> What the task requires
Copy from the first line below down to and including the line with "183H338A42 42 0". Skip the pictures.

> Stored data
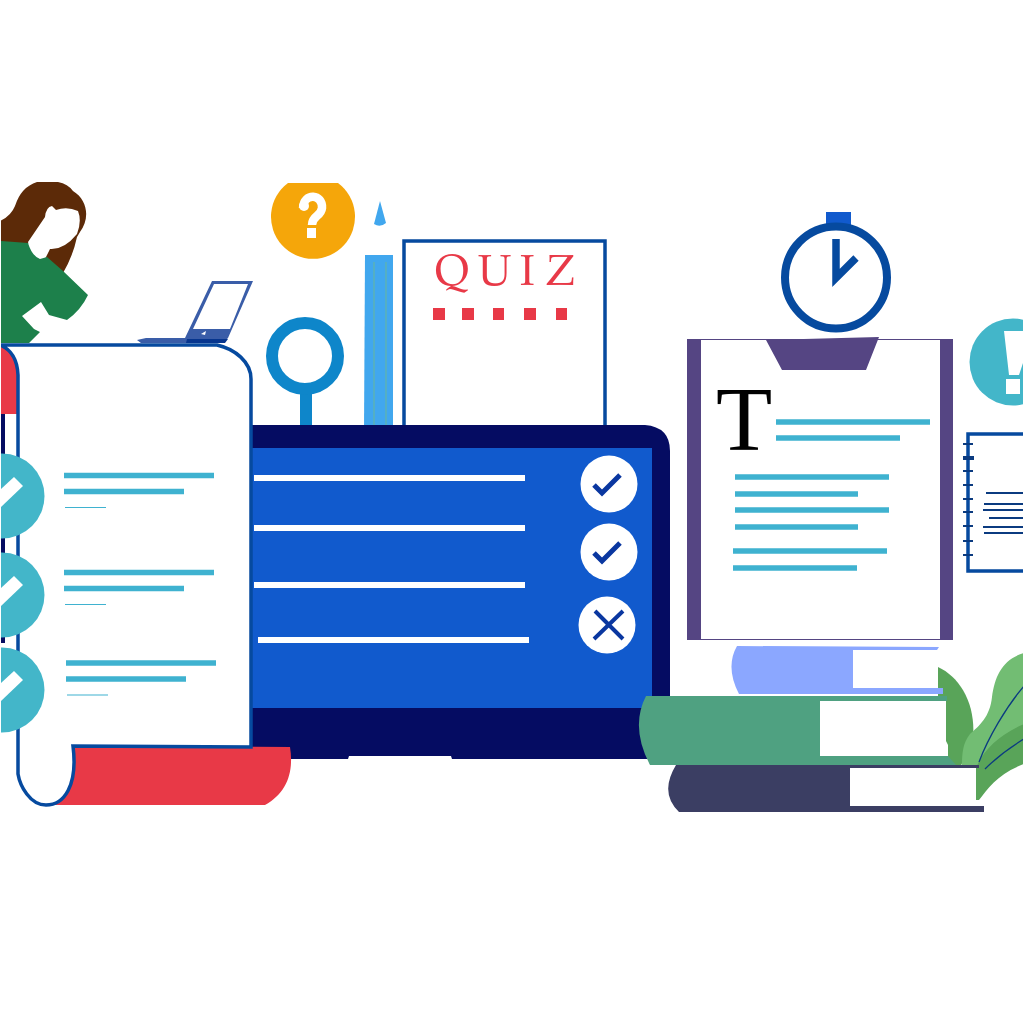
<!DOCTYPE html>
<html lang="en">
<head>
<meta charset="utf-8">
<title>Quiz illustration</title>
<style>
:root{--paper:#fff;--navy:#050c62;--screen:#115acd;--line-blue:#064a9f;--tick:#0a37a0;--teal:#43b6c9;--text-teal:#3fb2d0;--red:#e83947;--amber:#f5a60a;--lens:#0e86ca;--pencil:#41a7ee;--purple:#554583;--green-book:#4fa181;--slate:#3b3e63;--periwinkle:#8ba7ff;--leaf:#59a459;--leaf-light:#72bd73;--hair:#5c2a08;--jumper:#1d804b;--laptop:#3a5da8}
html,body{margin:0;background:var(--paper)}
body{width:1024px;height:1024px;overflow:hidden}
svg{display:block}
.paper{fill:var(--paper)}
.outline{fill:none;stroke:var(--line-blue);stroke-width:3.5}
.teal{fill:var(--teal)}
.rows{stroke:var(--text-teal);stroke-width:5.5;fill:none}
.hairline{stroke:var(--text-teal);stroke-width:1.2}
.quiz{font-family:"TeX Gyre Pagella","Noto Serif",serif;font-size:43px;fill:var(--red)}
.initial{font-family:"Liberation Serif",serif;font-size:92px;fill:#000}
.mark{font-family:"Noto Serif","TeX Gyre Bonum",serif;font-weight:700;fill:var(--paper)}
.tick{fill:none;stroke:var(--tick);stroke-width:5}
</style>
</head>
<body>
<svg width="1024" height="1024" viewBox="0 0 1024 1024" role="img" aria-label="Quiz illustration with screen, checklist, clipboard, books and stopwatch">
<defs>
<clipPath id="scene-edge"><rect x="1" y="182" width="1022" height="640"/></clipPath>
<g id="list-badge"><circle class="teal" cx="2" cy="0" r="42.5"/><path d="M-8 0L4 9L18 -10" fill="none" stroke="#fff" stroke-width="0"/><path class="paper" d="M0 -6L14 -19L23 -10L0 12Z"/></g>
<g id="list-rows"><path class="rows" d="M64 0H214M64 16H184"/><path class="hairline" d="M65 32H106"/></g>
<g id="right-answer"><circle class="paper" r="28.5"/><path class="tick" d="M-15 1L-7 9L11 -9"/></g>
</defs>
<rect class="paper" width="1024" height="1024"/>
<g clip-path="url(#scene-edge)">

<g id="question-badge">
<path fill="var(--amber)" d="M288 183H338A42 42 0 1 1 288 183Z"/>
<path d="M303 208C304 192 323 194 322 208C321 217 312 215 312 225" fill="none" stroke="#fff" stroke-width="8.5"/>
<circle class="paper" cx="304" cy="206" r="5"/><rect class="paper" x="307" y="228" width="9" height="10"/>
</g>

<g id="magnifier">
<rect x="300" y="390" width="12" height="40" fill="var(--lens)"/>
<circle cx="305" cy="356" r="33" fill="#fff" stroke="var(--lens)" stroke-width="12"/>
</g>

<g id="pencil" fill="var(--pencil)">
<path d="M380 201L386 223Q380 228 374 224Z"/>
<path d="M365 255H393V430H364Z"/>
<path d="M374 262V428M386 262V428" stroke="#62b5a8" stroke-width="1.2"/>
</g>

<g id="quiz-sheet">
<rect x="404" y="241" width="201" height="200" class="outline paper" style="fill:#fff"/>
<text class="quiz" y="285"><tspan x="435">Q</tspan><tspan x="478">U</tspan><tspan x="520">I</tspan><tspan x="546">Z</tspan></text>
<path fill="var(--red)" d="M433 308h12v12h-12ZM462 308h12v12h-12ZM493 308h11v12h-11ZM524 308h12v12h-12ZM556 308h11v12h-11Z"/>
</g>

<g id="screen">
<path fill="var(--navy)" d="M240 425H645Q670 427 670 451V759H452L451 756H349L348 759H240Z"/>
<rect x="245" y="448" width="407" height="260" fill="var(--screen)"/>
<path d="M254 478H525M254 528H525M254 585H525M258 640H529" stroke="#fff" stroke-width="6"/>
<use href="#right-answer" x="609" y="484"/>
<use href="#right-answer" x="609" y="552"/>
<circle class="paper" cx="607" cy="625" r="28.5"/>
<path d="M595 611L623 639M623 611L594 639" stroke="var(--tick)" stroke-width="4"/>
</g>

<g id="scroll">
<path fill="var(--navy)" d="M0 414H5V643H0Z"/>
<path fill="var(--red)" d="M0 346Q18 352 18 375V414H0Z"/>
<path class="paper" d="M0 345H217C235 349 251 362 251 379V747H73C78 788 61 805 46 805C30 805 20 786 18 774V375Q17 352 0 345Z"/>
<path fill="var(--red)" d="M73 746L290 747C294 772 287 793 265 805H48C68 800 78 782 73 746Z"/>
<path class="outline" d="M0 345H217C235 349 251 362 251 379V747L73 746C78 786 64 805 46 805C30 805 20 786 18 774V375Q17 352 0 345"/>
<use href="#list-badge" y="496"/>
<use href="#list-badge" y="595"/>
<use href="#list-badge" y="690"/>
<use href="#list-rows" y="475.5"/>
<use href="#list-rows" y="572.5"/>
<use href="#list-rows" x="2" y="663"/>
</g>

<g id="student">
<path fill="var(--hair)" d="M0 221Q11 216 15 206Q21 187 37 182H58Q68 184 73 191C88 200 90 219 80 232L77 237Q73 256 63 273L44 256L28 243L0 244Z"/>
<path class="paper" d="M28 242L45 217Q46 207 52 206L56 210Q67 206 78 211Q82 221 77 234Q64 250 50 249L46 257L38 260Q31 255 28 242Z"/>
<path fill="var(--jumper)" d="M0 241L28 243Q32 256 40 259L47 257L63 271L88 295Q81 310 67 320L49 315L41 302L22 316L34 329L40 332L29 343H0Z"/>
</g>

<g id="laptop" fill="var(--laptop)">
<path d="M212 281H253L228 338L223 343H141L137 340L146 338H185Z"/>
<path class="paper" d="M214 284H248L230 329H193Z"/>
<path fill="#06358e" d="M187 339H228L225 343H186Z"/>
<path class="paper" d="M201 334L206 331L205 335Z"/>
</g>

<g id="stopwatch">
<rect x="826" y="212" width="25" height="14" fill="var(--screen)"/>
<circle cx="836" cy="277.500" r="51" fill="#fff" stroke="var(--line-blue)" stroke-width="8"/>
<path d="M836 239V278L856 258" fill="none" stroke="var(--line-blue)" stroke-width="7.500"/>
</g>

<g id="clipboard">
<rect x="688" y="339.500" width="264" height="300" fill="#fff" stroke="var(--purple)"/>
<path fill="var(--purple)" d="M687 339H701V640H687ZM940 339H953V640H940ZM766 340L879 337L866 370H782Z"/>
<text class="initial" x="716" y="450">T</text>
<path class="rows" d="M776 422H930M776 438H900M735 477H889M735 494H858M735 510H889M735 527H858M733 551H887M733 568H857"/>
</g>

<g id="alert-badge">
<circle class="teal" cx="1013" cy="362" r="43.500"/>
<path class="paper" d="M1004 331H1024V360L1019 375H1009ZM1006 379H1020V394H1006Z"/>
</g>

<g id="notebook">
<path class="outline" d="M1024 434H968V571H1024"/>
<path d="M963 444H973M963 471H973M963 485H973M963 499H973M963 512H973M963 526H973M963 541H973M963 555H973" stroke="#0b3b80" stroke-width="2"/>
<path d="M963 458H974" stroke="#0b3b80" stroke-width="4"/>
<path d="M986 493H1024M984 504H1024M983 510H1024M989 518H1024M983 527H1024M984 533H1024" stroke="#0b3b80" stroke-width="2"/>
</g>

<g id="plant">
<path fill="var(--leaf)" d="M938 667C960 677 976 704 973 738L960 768H938Z"/>
<path fill="var(--leaf-light)" d="M1024 653C1003 659 995 675 992 697C990 717 979 726 970 734C962 744 962 756 962 768H977C992 748 1012 734 1024 726Z"/>
<path fill="var(--leaf)" d="M1024 724C1000 734 983 750 976 768V800H979C988 788 999 773 1024 764Z"/>
<path d="M979 762C988 738 1006 707 1024 686M985 769C996 758 1009 748 1024 739" fill="none" stroke="#0b3b80" stroke-width="1.300"/>
</g>

<g id="books">
<path fill="var(--periwinkle)" d="M737 646L939 647L937 650H853V688H943V694H739Q725 667 737 646Z"/>
<rect class="paper" x="853" y="650" width="85" height="38"/>
<path fill="var(--slate)" d="M676 765H979V768H850V806H984V812H679Q659 793 676 765Z"/>
<rect class="paper" x="850" y="768" width="126" height="38"/>
<path fill="var(--green-book)" d="M646 696H947V701H820V756H948L956 765H650Q630 727 646 696Z"/>
<path class="paper" d="M820 701H946V741L948 745V756H820Z"/>
</g>

</g>
</svg>
</body>
</html>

> Expected output
<!DOCTYPE html>
<html lang="en">
<head>
<meta charset="utf-8">
<title>Quiz illustration</title>
<style>
:root{--paper:#fff;--navy:#050c62;--screen:#115acd;--line-blue:#064a9f;--tick:#0a37a0;--teal:#43b6c9;--text-teal:#3fb2d0;--red:#e83947;--amber:#f5a60a;--lens:#0e86ca;--pencil:#41a7ee;--purple:#554583;--green-book:#4fa181;--slate:#3b3e63;--periwinkle:#8ba7ff;--leaf:#59a459;--leaf-light:#72bd73;--hair:#5c2a08;--jumper:#1d804b;--laptop:#3a5da8}
html,body{margin:0;background:var(--paper)}
body{width:1024px;height:1024px;overflow:hidden}
svg{display:block}
.paper{fill:var(--paper)}
.outline{fill:none;stroke:var(--line-blue);stroke-width:3.5}
.teal{fill:var(--teal)}
.rows{stroke:var(--text-teal);stroke-width:5.5;fill:none}
.hairline{stroke:var(--text-teal);stroke-width:1.2}
.quiz{font-family:"TeX Gyre Pagella","Noto Serif",serif;font-size:43px;fill:var(--red)}
.initial{font-family:"Liberation Serif",serif;font-size:92px;fill:#000}
.mark{font-family:"Noto Serif","TeX Gyre Bonum",serif;font-weight:700;fill:var(--paper)}
.tick{fill:none;stroke:var(--tick);stroke-width:5}
</style>
</head>
<body>
<svg width="1024" height="1024" viewBox="0 0 1024 1024" role="img" aria-label="Quiz illustration with screen, checklist, clipboard, books and stopwatch">
<defs>
<clipPath id="scene-edge"><rect x="1" y="182" width="1022" height="640"/></clipPath>
<g id="list-badge"><circle class="teal" cx="2" cy="0" r="42.5"/><path d="M-8 0L4 9L18 -10" fill="none" stroke="#fff" stroke-width="0"/><path class="paper" d="M0 -6L14 -19L23 -10L0 12Z"/></g>
<g id="list-rows"><path class="rows" d="M64 0H214M64 16H184"/><path class="hairline" d="M65 32H106"/></g>
<g id="right-answer"><circle class="paper" r="28.5"/><path class="tick" d="M-15 1L-7 9L11 -9"/></g>
</defs>
<rect class="paper" width="1024" height="1024"/>
<g clip-path="url(#scene-edge)">

<g id="question-badge">
<path fill="var(--amber)" d="M288 183H338A42 42 0 1 1 288 183Z"/>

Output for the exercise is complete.